technology, Genvec has completed a Phase I trial using skeletal myoblasts, and MG Bio-
therapeutics is currently recruiting 200 patients in the United States and Europe for a Phase II
study with their investigational, autologous skeletal myoblast cell therapy for transplantation
into the heart during bypass surgery.
Osiris Therapeutics, Inc. is planning to begin Phase I clinical trials in early 2006 for Provacel
TM, an investigational, allogenenic, adult, mesenchymal (bone-marrow-derived) stem cell
therapy for acute myocardial infarction. ViaCell, Inc. is currently in pre clinical development for
cardiac disease dealing with congestive heart failure and myocardial infarction.
Cytori´s main competitive advantage
Cytori´s main competitive advantage is based on its use of adipose derived tissue. As stated
before ADAS cells can be extracted via liposuction and processing in Celution in about one
hour. The number of cells obtained represents an adequate therapeutic dose to con-
duct every kind of Tissue Engineering. So no further cell culture is needed.
A statement of Mark H. Hedrick, the companies Chief Scientific Officer outlines this fact:
Cell culture is a process whereby cells are grown for a period of at least two days to three weeks in a
laboratory to obtain therapeutic quantities.
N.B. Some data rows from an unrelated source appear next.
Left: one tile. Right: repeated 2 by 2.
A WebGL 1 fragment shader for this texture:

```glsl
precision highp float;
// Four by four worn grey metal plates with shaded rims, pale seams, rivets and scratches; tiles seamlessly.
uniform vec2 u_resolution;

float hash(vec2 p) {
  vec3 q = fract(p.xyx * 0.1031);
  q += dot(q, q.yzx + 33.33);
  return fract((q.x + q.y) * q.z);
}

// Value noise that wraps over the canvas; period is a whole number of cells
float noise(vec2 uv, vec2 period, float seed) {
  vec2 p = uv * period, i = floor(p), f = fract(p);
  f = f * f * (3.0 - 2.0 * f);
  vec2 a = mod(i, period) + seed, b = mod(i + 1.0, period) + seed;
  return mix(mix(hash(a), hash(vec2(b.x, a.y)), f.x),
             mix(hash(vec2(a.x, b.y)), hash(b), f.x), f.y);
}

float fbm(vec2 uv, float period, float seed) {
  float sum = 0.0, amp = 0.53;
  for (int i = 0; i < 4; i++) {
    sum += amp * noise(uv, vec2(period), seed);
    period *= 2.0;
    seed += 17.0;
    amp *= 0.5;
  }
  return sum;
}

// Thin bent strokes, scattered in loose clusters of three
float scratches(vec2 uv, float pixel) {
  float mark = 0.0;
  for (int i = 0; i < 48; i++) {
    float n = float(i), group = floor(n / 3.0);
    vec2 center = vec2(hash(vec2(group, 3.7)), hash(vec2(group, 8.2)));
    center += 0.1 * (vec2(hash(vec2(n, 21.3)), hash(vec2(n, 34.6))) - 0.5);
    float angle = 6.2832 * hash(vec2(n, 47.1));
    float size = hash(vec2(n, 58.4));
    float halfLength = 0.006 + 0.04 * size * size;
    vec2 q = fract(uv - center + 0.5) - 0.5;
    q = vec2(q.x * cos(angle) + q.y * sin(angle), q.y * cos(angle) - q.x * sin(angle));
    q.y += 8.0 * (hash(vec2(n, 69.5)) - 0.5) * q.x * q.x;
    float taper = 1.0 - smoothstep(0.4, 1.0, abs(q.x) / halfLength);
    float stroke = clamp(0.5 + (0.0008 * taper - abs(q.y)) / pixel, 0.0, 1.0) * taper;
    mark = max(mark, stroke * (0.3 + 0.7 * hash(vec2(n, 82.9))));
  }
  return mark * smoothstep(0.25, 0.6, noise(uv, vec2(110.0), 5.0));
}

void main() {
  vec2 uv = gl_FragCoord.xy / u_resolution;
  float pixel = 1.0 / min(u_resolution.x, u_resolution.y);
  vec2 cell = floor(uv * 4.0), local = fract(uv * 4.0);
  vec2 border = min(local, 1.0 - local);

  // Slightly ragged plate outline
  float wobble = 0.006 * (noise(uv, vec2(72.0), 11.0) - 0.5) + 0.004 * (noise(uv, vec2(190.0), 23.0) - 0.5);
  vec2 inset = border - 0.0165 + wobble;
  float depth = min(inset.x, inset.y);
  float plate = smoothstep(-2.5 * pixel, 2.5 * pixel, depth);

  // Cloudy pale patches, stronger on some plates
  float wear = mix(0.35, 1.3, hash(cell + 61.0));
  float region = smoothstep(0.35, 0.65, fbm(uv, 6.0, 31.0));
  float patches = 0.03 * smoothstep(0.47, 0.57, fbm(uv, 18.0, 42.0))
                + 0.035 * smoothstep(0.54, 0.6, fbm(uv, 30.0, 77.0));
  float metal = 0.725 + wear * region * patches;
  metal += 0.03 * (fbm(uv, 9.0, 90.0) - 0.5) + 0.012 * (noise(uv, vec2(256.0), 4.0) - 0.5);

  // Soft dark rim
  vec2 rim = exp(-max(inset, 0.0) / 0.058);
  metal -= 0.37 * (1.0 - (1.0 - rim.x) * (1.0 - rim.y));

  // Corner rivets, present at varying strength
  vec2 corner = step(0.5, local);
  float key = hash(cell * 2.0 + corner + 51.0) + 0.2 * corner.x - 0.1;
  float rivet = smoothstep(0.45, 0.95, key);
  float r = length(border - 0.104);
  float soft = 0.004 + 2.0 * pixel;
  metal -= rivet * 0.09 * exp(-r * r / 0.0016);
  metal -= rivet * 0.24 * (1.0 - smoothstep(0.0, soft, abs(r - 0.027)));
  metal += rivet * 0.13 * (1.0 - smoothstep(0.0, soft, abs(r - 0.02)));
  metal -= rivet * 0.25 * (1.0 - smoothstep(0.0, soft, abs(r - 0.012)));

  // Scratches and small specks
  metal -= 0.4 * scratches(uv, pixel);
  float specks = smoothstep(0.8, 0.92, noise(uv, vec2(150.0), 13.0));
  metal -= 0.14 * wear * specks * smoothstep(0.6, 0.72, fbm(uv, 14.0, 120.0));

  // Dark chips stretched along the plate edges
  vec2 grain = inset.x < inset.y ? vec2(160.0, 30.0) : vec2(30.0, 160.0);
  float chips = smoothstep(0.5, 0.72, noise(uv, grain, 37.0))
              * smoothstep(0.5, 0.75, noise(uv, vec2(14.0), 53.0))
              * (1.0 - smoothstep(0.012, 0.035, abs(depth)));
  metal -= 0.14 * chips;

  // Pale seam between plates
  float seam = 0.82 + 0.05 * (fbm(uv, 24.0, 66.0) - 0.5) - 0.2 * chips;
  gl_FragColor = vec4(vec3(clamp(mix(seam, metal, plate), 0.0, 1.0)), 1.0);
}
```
Every time a cell divides there is a risk that the DNA is imper-
fectly copied into the daughter cells; specifically of a mutation. The more cell divisions there are the
greater the risk. As these mutations accumulate there is a chance of malignancy or other problem.
The US Food and Drug Administration recognizes this risk and includes the process of cell culture as
being “more than minimal manipulation”. Specifically, in a document entitled “Proposed Approach to
Regulation of Cellular and Tissue-Based Products” dated February 28, 1997 the FDA stated that: “Ex-
amples of more-than-minimal manipulation of cells and tissues include cell expansion*, encapsulation,
activation, or genetic modification.”
*In this context it is recognized that expansion is defined as the process of cell culture applied to increase
(expand) cell number. This interpretation is confirmed by other FDA documents including that cited be-
Thus, in the Federal Register of January 19, 2001 (Vol. 66) it states that “We do not agree that the ex-
pansion of mesenchymal cells in culture or the uses of growth factors to expand umbilical cord blood
stem cells are minimal manipulation.”
Thus, the FDA recognizes that cell populations that have been cultured are different and accord-
ingly regulates such populations differently. Our cells are not cultured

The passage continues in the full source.